- [Task]: Go line by line through the data and copy those with the word "overflow".

::: Supplied data

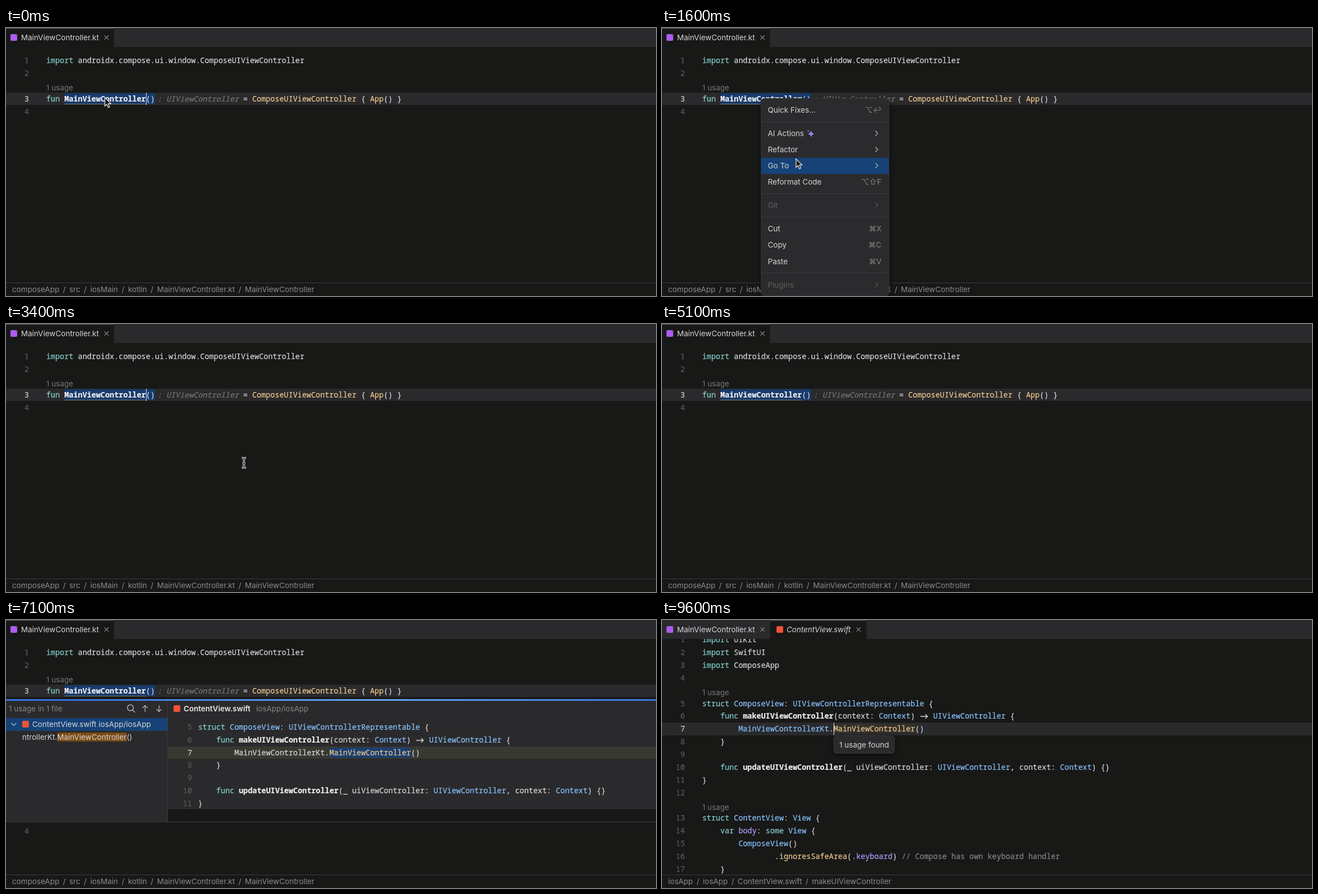
Animation of 1164 by 481 pixels, one loop 9900 ms. Source, as an HTML page:

```html
<!DOCTYPE html>
<html lang="en">
<head>
<meta charset="utf-8">
<title>Go to usages</title>
<style>
html, body { margin: 0; width: 100%; height: 100%; overflow: hidden; background: #181817; }
#stage { position: relative; width: 1164px; height: 481px; overflow: hidden; background: #181817;
  font: 13.53px/20px Inter, sans-serif; color: #d6d6d8; }
#stage div, #stage svg.i { position: absolute; white-space: pre; }
#stage [hidden] { display: none; }
.g { inset: 0; }
.i { overflow: visible; fill: none; stroke-width: 1.2; }
.c { font: 500 13.53px/23px "Noto Sans Mono", "DejaVu Sans Mono", monospace;
  font-variant-ligatures: none; -webkit-text-stroke: .2px; }
.b { font-weight: 600; }
.it { font-style: italic; }
.k { color: #82d2ce; }
.t { color: #87c3ff; }
.y, .hit { color: #ebc88d; }
.d { color: #ededed; font-weight: 700; }
.p { color: #af9cff; }
.l { color: #b4d3ea; }
.m { color: #858585; }
.h { color: #757575; font-style: italic; margin-left: 4px; }
.hit { background: #34302a; }
#preview .hit { background: #1b3f72; }
.found { background: #7b4c14; }
.box { box-sizing: border-box; background: #2b2b2d; border: 1px solid #343436; border-radius: 6px;
  box-shadow: 0 3px 8px #0008; }
#hover { left: 177px; width: 229px; height: 29px; background: #164277; }
#bar { left: 0; top: 142px; width: 1164px; height: 2.5px;
  background: repeat-x 0 0 / 1164px 3px linear-gradient(90deg, #3270e0, #6ba2f5, #3270e0); }
.arrow { vertical-align: -1px; fill: none; stroke: #d6d6d8; stroke-width: 1.4; }
.crumb { margin: 0 6.5px; }
</style>
</head>
<body>
<div id="stage"></div>
<script>
const LOOP = 9900, STEP = 100, PITCH = 22.88;
const TEXT = '#d6d6d8', DIM = '#858585', FAINT = '#5b5b5c', PANEL = '#2a2a2c', EDGE = '#3a3a3c', BLUE = '#164277';
const $ = id => document.getElementById(id);

const group = (id, ...parts) => `<div class="g" id="${id}" hidden>${parts.join('')}</div>`;
const rect = (x, y, w, h, color, extra = '') =>
  `<div style="left:${x}px;top:${y}px;width:${w}px;height:${h}px;background:${color};${extra}"></div>`;
const box = (x, y, w, h) => `<div class="box" style="left:${x}px;top:${y}px;width:${w}px;height:${h}px"></div>`;
const label = (x, y, s, color = TEXT, cls = '') =>
  `<div class="${cls}" style="left:${x}px;top:${y - 10}px;color:${color}">${s}</div>`;
const labelRight = (x, y, s, color = DIM) =>
  `<div style="right:${1164 - x}px;top:${y - 10}px;color:${color}">${s}</div>`;
const icon = (x, y, d, color = TEXT, extra = '') =>
  `<svg class="i" style="left:${x}px;top:${y}px;${extra}" width="1" height="1" stroke="${color}"><path d="${d}"/></svg>`;
const badge = (x, y, color) => rect(x - 6, y - 6, 12, 12, color, 'border-radius:2px');
const close = x => icon(x, 17, 'M-3.7-3.7L3.7 3.7M3.7-3.7L-3.7 3.7', '#8f8f91');
const chevron = (y, color = '#b0b0b2') => icon(384, y, 'M-2-4.5L2.5 0L-2 4.5', color);

// Code lines: tokens alternate between class and text.
const rowY = n => 58.2 + (n - 1) * PITCH;
const arrow = '<svg class="arrow" width="16.24" height="10"><path d="M1.5 5H14.5M10.5 1.2L14.5 5L10.5 8.8"/></svg>';
function code(x, y, tokens) {
  let html = '';
  for (let i = 0; i < tokens.length; i += 2)
    html += `<span class="${tokens[i]}">${tokens[i + 1].replace('->', arrow)}</span>`;
  return `<div class="c" style="left:${x}px;top:${y - 11.2}px">${html}</div>`;
}
const num = (right, y, n, color = FAINT) =>
  `<div class="c" style="right:${1164 - right}px;top:${y - 11.2}px;color:${color}">${n}</div>`;
const line = (x, right, y, n, tokens, active) =>
  num(right, y, n, active ? '#cfcfcf' : FAINT) + code(x, y, tokens);

const swift = full => [
  ['k', 'import ', '', 'UIKit'],
  ['k', 'import ', '', 'SwiftUI'],
  ['k', 'import ', '', 'ComposeApp'],
  [],
  ['k', 'struct ', 't', 'ComposeView', '', ': ', 't', 'UIViewControllerRepresentable', '', ' {'],
  ['k', '    func ', 'd', 'makeUIViewController', '', '(context: ', 't', 'Context', '', ') -> ', 't', 'UIViewController', '', ' {'],
  [full ? 't' : '', '        MainViewControllerKt', '', '.', 'hit', 'MainViewController', '', '()'],
  ['', '    }'],
  [],
  ['k', '    func ', 'd', 'updateUIViewController', '', '(_ uiViewController: ', 't', 'UIViewController', '', ', context: ', 't', 'Context', '', ') {}'],
  ['', '}'],
  [],
  ['k', 'struct ', 't', 'ContentView', '', ': ', 't', 'View', '', ' {'],
  ['k', '    var ', 'p', 'body', '', ': ', 'k', 'some ', 't', 'View', '', ' {'],
  [full ? 't' : 'y', '        ComposeView', '', '()'],
  ['', '                .', 'y', 'ignoresSafeArea', '', '(.', full ? 'p' : 'l', 'keyboard', '', ') ', 'm', '// Compose has own keyboard handler'],
  ['', '    }'],
  ['', '}']
];

const lens = n => label(72, rowY(n) + 2.8, '1 usage', '#777');
function swiftFile(id, lenses, full) {
  const place = n => rowY(!lenses ? n : n < 5 ? n - 1 : n < 13 ? n : n + 1);
  return group(id, ...swift(full).map((tokens, i) => line(72, 41, place(i + 1), i + 1, tokens, i === 6)),
    lenses ? lens(4) + lens(13) : '');
}

const tabs = (x, w) => rect(0, 0, 1164, 34, PANEL) + rect(x, 0, w, 35, '#181817') +
  rect(x, 0, w, 1, '#666668') + rect(193, 0, 1, 34, '#202021') + badge(14, 16.5, '#a95cf0') +
  label(27, 17, 'MainViewController.kt') + close(179.5);
const footer = (...names) => rect(0, 457, 1164, 24, '#181817') + rect(0, 457, 1164, 1, EDGE) +
  label(11, 469, names.join('<span class="crumb">/</span>'), '#8b8b8d');

const main = group('main',
  rect(0, 115.5, 1164, 22.5, PANEL),
  line(72, 41, rowY(1), 1, ['k', 'import ', '', 'androidx.compose.ui.window.ComposeUIViewController']),
  num(41, rowY(2), 2), lens(3),
  rect(104.5, 117, 162, 19.5, '#173b6c'),
  rect(104.5, 135.5, 146, 1.5, '#80705a'),
  line(72, 41, rowY(4), 3, ['k', 'fun ', 'd', 'MainViewController', '', '()', 'h', ': UIViewController',
    '', ' = ', 'y', 'ComposeUIViewController', '', ' { ', 'y', 'App', '', '() }'], true),
  '<div class="g" id="last">', num(41, rowY(5), 4), '</div>',
  tabs(0, 193),
  footer('composeApp', 'src', 'iosMain', 'kotlin', 'MainViewController.kt', 'MainViewController'));

const panel = group('panel',
  rect(0, 138, 1164, 5, '#181817'), rect(0, 143, 1164, 220, PANEL),
  rect(289, 145, 1, 218, EDGE), rect(0, 362, 1164, 1, '#3e3e40'),
  '<div id="bar"></div>',
  icon(222.5, 158, 'M5-.5A5.3 5.3 0 1 1-5.6-.5A5.3 5.3 0 1 1 5-.5M3.6 3.6L8 7.8', '#cfcfd1'));
const stepper = color => icon(248.5, 159, 'M0 6V-5.5M-4.5-1L0-5.5L4.5-1', color) +
  icon(273.5, 159, 'M0-6V5.5M-4.5 1L0 5.5L4.5 1', color);
const search = group('search', label(5, 159, '0 of 1 usages', DIM), stepper('#6d6d6f'),
  label(745.5, 253, 'Select usage to preview', '#7d7d7f'));
const preview = group('preview',
  label(5, 159, '1 usage in 1 file', DIM), stepper('#c0c0c2'),
  rect(0, 176, 289, 23, BLUE), icon(13.5, 187, 'M-4.5-2L0 2.5L4.5-2', '#c0c0c2'),
  badge(34.5, 187, '#f05138'), label(47, 187, 'ContentView.swift iosApp/iosApp'),
  label(29, 210, 'ntrollerKt.<span class="found">MainViewController</span>()'),
  badge(306, 159, '#f05138'), label(318, 159, 'ContentView.swift', '#e8e8ea', 'b'),
  label(448, 159, 'iosApp/iosApp', DIM),
  rect(290, 226.5, 874, 22.5, '#383930'),
  ...swift(false).slice(4, 11).map((tokens, i) => line(344, 333, 192 + i * PITCH, i + 5, tokens, i === 2)),
  rect(290, 339, 874, 23, '#181817'), rect(290, 338, 874, 1, EDGE));

const MENU = [
  [147, 'Quick Fixes…', '⌥↩'], [189, 'AI Actions'], [218, 'Refactor'], [247, 'Go To'],
  [276, 'Reformat Code', '⌥⇧F'], [318, 'Git'], [360, 'Cut', '⌘X'], [389, 'Copy', '⌘C'],
  [418.5, 'Paste', '⌘V'], [461, 'Plugins']
];
const off = name => name === 'Git' || name === 'Plugins';
const sparkle = 'M0-6Q1-1 6 0Q1 1 0 6Q-1 1-6 0Q-1-1 0-6M-5-7Q-4.6-5.4-3-5Q-4.6-4.6-5-3Q-5.4-4.6-7-5Q-5.4-5.4-5-7';
const menu = group('menu', box(177, 126, 229.5, 355), '<div id="hover"></div>',
  ...[168, 297, 339, 439.5].map(y => rect(178, y - .5, 227, 1, EDGE)),
  ...MENU.map(([y, name, keys]) => label(189.5, y, name, off(name) ? '#5f5f61' : TEXT) +
    (keys ? labelRight(393, y, keys) : chevron(y, off(name) ? '#555557' : undefined))),
  icon(267, 190, sparkle, 'none', 'fill:#9b84f5'));

const GOTO = [
  [247, 'Usages', '⌘U'], [276, 'Definition', '⌘B'], [305, 'Type Definition', '⇧⌘B'],
  [334, 'Implementations', '⌥⌘B'], [376, 'Next Problem', 'F2'], [405, 'Previous Problem', '⇧F2']
];
const submenu = group('submenu', box(405, 227, 267, 198), rect(406, 232.5, 265, 29, BLUE),
  rect(406, 354.5, 265, 1, EDGE),
  ...GOTO.map(([y, name, keys]) => label(418, y, name) + labelRight(659, y, keys)));

const swiftView = group('swift', rect(0, 184, 1164, 22.5, PANEL),
  swiftFile('plain', false, false), swiftFile('lensed', true, false), swiftFile('full', true, true),
  tabs(193, 173), badge(210.5, 16.5, '#f05138'), label(223, 17, 'ContentView.swift', TEXT, 'it'), close(351.5),
  footer('iosApp', 'iosApp', 'ContentView.swift', 'makeUIViewController'),
  '<div class="g" id="tip">', box(307, 207, 110, 33), label(317.5, 223.5, '1 usage found'), '</div>');

const pointer = group('pointer',
  icon(0, 0, 'M0 0V15.2L3.5 11.9L6 17.8L8.6 16.7L6.1 10.9H10.8Z', '#f2f2f2', 'fill:#151515'));
const beamPath = 'M-4-9Q0-9 0-6Q0-9 4-9M0-6V6M-4 9Q0 9 0 6Q0 9 4 9M-2.5 1H2.5';
const beam = group('beam', icon(0, 0, beamPath, '#f2f2f2', 'stroke-width:3.2'), icon(0, 0, beamPath, '#151515'));

$('stage').innerHTML = main + swiftView + panel + search + preview +
  group('caret', rect(0, 0, 1.3, 22, '#f0f0f0')) + menu + submenu + pointer + beam;

const SPANS = {
  main: [0, 7300], menu: [600, 3300], submenu: [1800, 3300], pointer: [0, 3300], beam: [3300, 4100],
  panel: [5700, 7300], search: [5700, 6300], preview: [6300, 7300],
  swift: [7300, LOOP], plain: [7300, 8500], lensed: [8500, 9100], full: [9100, LOOP], tip: [8000, LOOP]
};
// time, x, y
const PATH = [
  [0, 177, 125], [800, 177, 125], [1600, 240, 235], [2200, 240, 235], [2700, 426, 243],
  [3300, 426, 249], [3500, 426, 249], [4100, 436, 500]
];
function pointerAt(t) {
  const i = PATH.findIndex(p => p[0] > t);
  if (i < 0) return PATH[PATH.length - 1].slice(1);
  const [a, b] = [PATH[i - 1], PATH[i]];
  const u = (t - a[0]) / (b[0] - a[0]), e = u * u * (3 - 2 * u);
  return [1, 2].map(k => a[k] + (b[k] - a[k]) * e);
}
function caretOn(t) {
  if (t < 600 || t >= 9600) return true;
  return t >= 3300 && t < 5700 && (t < 4300 || Math.floor((t - 4300) / 200) % 2 === 1);
}
const move = (id, x, y) => { $(id).style.transform = `translate(${x}px,${y}px)`; };

function draw(t) {
  for (const id in SPANS) $(id).hidden = t < SPANS[id][0] || t >= SPANS[id][1];
  const [x, y] = pointerAt(t);
  move('pointer', x, y);
  move('beam', x, y);
  const over = MENU.find(([c, name]) => Math.abs(y - c) < 14.6 && !off(name));
  $('hover').hidden = !over;
  if (over) $('hover').style.top = over[0] - 14.5 + 'px';
  $('caret').hidden = !caretOn(t);
  if (t < 7300) move('caret', 250.7, 116); else move('caret', 307.4, 184.5);
  move('last', 0, t >= 5700 ? 228.5 : 0);
  $('bar').style.backgroundPositionX = 218 + (t - 5700) / 1600 * 1164 + 'px';
  $('tip').style.opacity = Math.min(1, (t - 7900) / 300);
}

function frame(now) {
  draw(Math.floor(now % LOOP / STEP) * STEP);
  requestAnimationFrame(frame);
}
draw(0);
requestAnimationFrame(frame);
</script>
</body>
</html>
```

::::::

- [Answer to the problem]:
html, body { margin: 0; width: 100%; height: 100%; overflow: hidden; background: #181817; }
#stage { position: relative; width: 1164px; height: 481px; overflow: hidden; background: #181817;
.i { overflow: visible; fill: none; stroke-width: 1.2; }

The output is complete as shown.